SUPPLIED MATERIAL Block Start

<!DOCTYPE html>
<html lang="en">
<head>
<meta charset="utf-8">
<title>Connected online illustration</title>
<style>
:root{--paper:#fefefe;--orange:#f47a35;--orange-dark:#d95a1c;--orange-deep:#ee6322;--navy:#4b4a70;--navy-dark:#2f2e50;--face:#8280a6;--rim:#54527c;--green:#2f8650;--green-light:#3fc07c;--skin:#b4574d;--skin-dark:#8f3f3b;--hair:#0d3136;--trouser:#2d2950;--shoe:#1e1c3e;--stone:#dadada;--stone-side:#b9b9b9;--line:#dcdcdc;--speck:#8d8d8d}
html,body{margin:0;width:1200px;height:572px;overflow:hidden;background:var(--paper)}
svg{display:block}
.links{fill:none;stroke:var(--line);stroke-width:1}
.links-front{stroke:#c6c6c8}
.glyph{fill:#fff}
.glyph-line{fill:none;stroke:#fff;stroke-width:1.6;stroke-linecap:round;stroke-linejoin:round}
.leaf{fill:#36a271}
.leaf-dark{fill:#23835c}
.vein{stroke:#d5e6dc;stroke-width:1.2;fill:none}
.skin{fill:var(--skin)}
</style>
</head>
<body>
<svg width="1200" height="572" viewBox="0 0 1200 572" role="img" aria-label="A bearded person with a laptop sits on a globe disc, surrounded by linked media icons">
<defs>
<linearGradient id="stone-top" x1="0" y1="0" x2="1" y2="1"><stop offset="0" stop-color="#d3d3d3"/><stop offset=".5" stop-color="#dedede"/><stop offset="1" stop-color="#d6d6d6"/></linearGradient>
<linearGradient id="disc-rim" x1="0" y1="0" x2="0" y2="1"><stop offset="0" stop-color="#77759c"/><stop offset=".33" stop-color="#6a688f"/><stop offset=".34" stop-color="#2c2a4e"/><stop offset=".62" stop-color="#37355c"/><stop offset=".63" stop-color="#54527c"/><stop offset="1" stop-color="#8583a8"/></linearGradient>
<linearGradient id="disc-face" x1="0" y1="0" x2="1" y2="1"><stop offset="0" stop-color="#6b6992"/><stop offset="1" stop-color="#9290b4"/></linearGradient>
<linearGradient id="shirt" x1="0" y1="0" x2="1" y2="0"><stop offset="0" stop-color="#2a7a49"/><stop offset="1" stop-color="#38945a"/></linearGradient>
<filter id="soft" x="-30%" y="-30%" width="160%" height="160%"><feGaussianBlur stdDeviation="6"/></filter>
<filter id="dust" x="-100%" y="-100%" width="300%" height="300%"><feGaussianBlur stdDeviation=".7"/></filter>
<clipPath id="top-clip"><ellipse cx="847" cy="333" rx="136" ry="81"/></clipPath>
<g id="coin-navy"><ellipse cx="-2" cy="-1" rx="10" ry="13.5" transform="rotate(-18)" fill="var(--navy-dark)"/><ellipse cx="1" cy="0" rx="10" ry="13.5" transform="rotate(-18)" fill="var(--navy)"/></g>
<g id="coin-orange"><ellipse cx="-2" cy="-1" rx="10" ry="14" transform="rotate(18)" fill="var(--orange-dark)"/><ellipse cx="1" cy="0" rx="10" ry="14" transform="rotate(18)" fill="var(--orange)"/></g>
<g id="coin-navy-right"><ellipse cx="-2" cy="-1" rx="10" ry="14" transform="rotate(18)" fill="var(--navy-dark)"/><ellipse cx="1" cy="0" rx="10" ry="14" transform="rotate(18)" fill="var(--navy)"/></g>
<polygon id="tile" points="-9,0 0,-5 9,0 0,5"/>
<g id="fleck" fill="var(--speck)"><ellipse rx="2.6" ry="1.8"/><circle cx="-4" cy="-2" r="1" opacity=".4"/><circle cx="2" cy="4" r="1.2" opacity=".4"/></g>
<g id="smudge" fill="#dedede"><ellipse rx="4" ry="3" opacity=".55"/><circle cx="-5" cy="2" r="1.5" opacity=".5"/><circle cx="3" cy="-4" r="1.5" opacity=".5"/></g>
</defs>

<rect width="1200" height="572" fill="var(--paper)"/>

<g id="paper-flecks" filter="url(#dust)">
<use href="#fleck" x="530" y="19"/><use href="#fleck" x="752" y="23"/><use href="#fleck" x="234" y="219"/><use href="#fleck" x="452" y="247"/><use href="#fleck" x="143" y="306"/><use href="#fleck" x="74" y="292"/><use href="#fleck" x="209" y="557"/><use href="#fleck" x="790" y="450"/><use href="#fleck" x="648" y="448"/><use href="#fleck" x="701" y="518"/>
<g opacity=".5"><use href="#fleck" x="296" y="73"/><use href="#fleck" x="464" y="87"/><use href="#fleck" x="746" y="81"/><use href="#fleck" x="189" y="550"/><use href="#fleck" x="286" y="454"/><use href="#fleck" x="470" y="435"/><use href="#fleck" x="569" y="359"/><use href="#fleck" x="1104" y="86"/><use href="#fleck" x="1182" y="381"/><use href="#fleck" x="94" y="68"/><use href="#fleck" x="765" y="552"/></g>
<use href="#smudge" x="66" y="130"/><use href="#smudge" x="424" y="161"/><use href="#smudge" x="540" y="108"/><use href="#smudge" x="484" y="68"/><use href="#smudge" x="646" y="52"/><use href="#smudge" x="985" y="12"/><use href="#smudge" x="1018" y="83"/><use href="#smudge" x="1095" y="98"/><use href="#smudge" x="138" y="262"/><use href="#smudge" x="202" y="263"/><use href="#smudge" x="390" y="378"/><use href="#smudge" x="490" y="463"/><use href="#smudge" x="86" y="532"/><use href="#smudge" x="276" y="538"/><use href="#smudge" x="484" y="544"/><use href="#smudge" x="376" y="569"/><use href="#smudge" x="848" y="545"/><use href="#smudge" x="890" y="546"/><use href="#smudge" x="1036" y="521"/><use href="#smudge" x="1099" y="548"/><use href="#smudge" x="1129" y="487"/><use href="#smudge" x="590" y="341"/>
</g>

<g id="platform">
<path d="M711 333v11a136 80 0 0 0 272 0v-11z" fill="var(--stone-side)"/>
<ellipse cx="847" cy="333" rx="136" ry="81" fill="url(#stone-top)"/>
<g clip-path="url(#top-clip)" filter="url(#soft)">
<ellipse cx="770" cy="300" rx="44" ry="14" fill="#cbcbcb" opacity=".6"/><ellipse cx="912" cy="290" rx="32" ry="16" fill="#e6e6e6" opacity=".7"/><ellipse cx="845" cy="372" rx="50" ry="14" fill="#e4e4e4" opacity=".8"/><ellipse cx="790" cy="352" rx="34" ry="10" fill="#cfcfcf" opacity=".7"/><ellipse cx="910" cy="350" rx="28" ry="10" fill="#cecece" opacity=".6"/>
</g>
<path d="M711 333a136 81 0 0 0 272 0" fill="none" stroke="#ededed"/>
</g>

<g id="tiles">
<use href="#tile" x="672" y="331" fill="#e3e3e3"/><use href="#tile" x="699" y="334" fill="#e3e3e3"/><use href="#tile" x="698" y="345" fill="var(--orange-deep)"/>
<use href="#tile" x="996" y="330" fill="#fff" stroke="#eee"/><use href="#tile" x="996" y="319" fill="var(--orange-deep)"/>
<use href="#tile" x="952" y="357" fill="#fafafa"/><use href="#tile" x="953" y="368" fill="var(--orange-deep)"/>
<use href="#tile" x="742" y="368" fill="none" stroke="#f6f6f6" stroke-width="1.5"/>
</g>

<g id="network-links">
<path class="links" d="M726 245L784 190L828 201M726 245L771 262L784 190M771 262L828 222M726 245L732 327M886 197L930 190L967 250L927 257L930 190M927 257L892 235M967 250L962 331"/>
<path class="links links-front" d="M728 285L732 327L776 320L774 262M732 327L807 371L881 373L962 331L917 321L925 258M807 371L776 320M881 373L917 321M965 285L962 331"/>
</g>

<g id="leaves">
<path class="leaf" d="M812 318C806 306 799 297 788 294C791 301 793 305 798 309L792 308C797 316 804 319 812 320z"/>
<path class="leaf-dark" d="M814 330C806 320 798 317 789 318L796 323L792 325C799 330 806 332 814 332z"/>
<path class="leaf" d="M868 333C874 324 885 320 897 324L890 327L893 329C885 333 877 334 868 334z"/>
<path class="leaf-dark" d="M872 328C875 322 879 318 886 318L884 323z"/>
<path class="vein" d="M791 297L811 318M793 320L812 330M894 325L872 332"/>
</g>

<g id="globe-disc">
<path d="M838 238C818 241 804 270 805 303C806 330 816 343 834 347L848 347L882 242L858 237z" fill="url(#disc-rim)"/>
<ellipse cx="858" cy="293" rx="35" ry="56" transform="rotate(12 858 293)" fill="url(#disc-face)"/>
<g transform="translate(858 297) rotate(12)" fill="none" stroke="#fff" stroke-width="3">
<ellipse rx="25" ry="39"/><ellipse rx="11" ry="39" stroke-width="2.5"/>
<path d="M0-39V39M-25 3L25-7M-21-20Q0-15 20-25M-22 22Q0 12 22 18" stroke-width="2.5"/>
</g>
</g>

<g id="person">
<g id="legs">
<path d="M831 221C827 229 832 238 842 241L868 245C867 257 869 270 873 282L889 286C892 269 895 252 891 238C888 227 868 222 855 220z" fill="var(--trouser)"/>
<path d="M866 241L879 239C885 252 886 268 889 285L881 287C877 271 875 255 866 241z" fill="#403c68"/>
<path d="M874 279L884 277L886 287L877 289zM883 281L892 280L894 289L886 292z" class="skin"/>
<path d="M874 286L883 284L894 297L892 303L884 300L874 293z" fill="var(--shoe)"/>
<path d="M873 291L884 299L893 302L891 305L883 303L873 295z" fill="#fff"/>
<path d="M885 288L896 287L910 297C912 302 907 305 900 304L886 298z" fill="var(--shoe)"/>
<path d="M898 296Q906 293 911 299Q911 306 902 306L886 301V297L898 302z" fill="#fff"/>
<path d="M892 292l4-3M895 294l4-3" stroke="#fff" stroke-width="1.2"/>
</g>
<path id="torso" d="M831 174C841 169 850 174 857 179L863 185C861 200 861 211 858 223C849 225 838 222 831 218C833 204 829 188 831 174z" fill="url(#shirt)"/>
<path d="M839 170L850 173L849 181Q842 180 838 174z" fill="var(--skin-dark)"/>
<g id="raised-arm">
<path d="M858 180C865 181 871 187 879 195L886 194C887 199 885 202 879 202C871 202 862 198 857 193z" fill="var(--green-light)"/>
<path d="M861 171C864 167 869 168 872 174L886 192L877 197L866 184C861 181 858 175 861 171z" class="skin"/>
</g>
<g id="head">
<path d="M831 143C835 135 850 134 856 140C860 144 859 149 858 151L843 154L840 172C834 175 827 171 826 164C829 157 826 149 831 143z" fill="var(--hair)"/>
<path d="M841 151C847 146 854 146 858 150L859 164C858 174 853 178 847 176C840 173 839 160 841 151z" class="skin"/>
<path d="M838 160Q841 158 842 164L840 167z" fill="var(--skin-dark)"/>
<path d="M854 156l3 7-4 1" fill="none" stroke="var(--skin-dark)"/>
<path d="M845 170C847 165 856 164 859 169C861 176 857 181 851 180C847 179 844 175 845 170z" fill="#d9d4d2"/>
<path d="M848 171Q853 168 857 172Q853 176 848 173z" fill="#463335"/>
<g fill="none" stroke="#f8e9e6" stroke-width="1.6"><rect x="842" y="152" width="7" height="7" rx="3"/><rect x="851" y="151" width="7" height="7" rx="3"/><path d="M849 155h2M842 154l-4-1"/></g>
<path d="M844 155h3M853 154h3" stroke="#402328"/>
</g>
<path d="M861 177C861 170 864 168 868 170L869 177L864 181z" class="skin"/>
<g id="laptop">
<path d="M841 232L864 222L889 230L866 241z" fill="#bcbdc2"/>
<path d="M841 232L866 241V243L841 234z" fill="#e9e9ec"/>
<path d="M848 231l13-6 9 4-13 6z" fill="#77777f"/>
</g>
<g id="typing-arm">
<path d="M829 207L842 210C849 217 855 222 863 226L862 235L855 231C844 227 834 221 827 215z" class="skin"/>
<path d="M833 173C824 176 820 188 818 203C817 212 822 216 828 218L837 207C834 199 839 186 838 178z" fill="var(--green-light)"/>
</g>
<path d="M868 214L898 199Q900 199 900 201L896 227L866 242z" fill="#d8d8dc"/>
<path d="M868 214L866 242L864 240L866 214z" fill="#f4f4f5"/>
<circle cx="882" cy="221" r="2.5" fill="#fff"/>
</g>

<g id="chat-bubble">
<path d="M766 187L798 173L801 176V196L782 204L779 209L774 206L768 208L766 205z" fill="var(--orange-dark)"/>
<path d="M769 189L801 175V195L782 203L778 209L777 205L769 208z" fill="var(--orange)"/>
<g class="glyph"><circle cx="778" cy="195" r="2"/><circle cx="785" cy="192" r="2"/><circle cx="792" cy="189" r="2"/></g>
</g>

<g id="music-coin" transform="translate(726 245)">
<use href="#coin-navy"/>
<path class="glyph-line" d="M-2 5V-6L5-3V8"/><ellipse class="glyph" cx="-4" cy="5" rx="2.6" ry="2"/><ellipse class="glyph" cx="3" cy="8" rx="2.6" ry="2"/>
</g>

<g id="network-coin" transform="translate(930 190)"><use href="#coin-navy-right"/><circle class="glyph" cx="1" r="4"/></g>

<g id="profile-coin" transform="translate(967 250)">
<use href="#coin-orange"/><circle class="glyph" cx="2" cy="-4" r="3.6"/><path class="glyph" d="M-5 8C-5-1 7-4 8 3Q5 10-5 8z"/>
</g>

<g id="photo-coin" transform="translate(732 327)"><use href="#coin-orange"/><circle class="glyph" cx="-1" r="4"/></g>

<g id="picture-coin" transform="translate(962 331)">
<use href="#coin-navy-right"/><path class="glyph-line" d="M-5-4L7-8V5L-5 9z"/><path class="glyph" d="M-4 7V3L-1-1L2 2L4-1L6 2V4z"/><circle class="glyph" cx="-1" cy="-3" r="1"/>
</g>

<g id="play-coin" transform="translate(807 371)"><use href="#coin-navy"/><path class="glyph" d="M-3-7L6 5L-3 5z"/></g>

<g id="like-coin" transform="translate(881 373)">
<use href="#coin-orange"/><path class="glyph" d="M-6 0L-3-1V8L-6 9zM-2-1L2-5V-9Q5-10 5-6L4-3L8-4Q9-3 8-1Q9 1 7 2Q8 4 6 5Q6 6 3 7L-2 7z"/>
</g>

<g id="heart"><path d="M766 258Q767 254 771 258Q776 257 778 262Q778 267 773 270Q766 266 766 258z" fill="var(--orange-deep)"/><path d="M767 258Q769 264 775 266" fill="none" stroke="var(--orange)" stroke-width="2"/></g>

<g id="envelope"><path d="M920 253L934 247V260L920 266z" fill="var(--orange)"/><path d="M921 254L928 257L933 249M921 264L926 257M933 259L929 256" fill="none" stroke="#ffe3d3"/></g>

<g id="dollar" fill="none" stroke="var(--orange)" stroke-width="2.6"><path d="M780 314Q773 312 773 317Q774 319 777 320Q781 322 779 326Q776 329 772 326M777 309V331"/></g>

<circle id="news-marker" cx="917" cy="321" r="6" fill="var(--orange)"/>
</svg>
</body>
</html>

SUPPLIED MATERIAL Block End

● **EXERCISE PROMPT**: Only lines containing "vein" belong in the answer; copy every such line from the records.

● **WORKED SOLUTION**:
.vein{stroke:#d5e6dc;stroke-width:1.2;fill:none}
<path class="vein" d="M791 297L811 318M793 320L812 330M894 325L872 332"/>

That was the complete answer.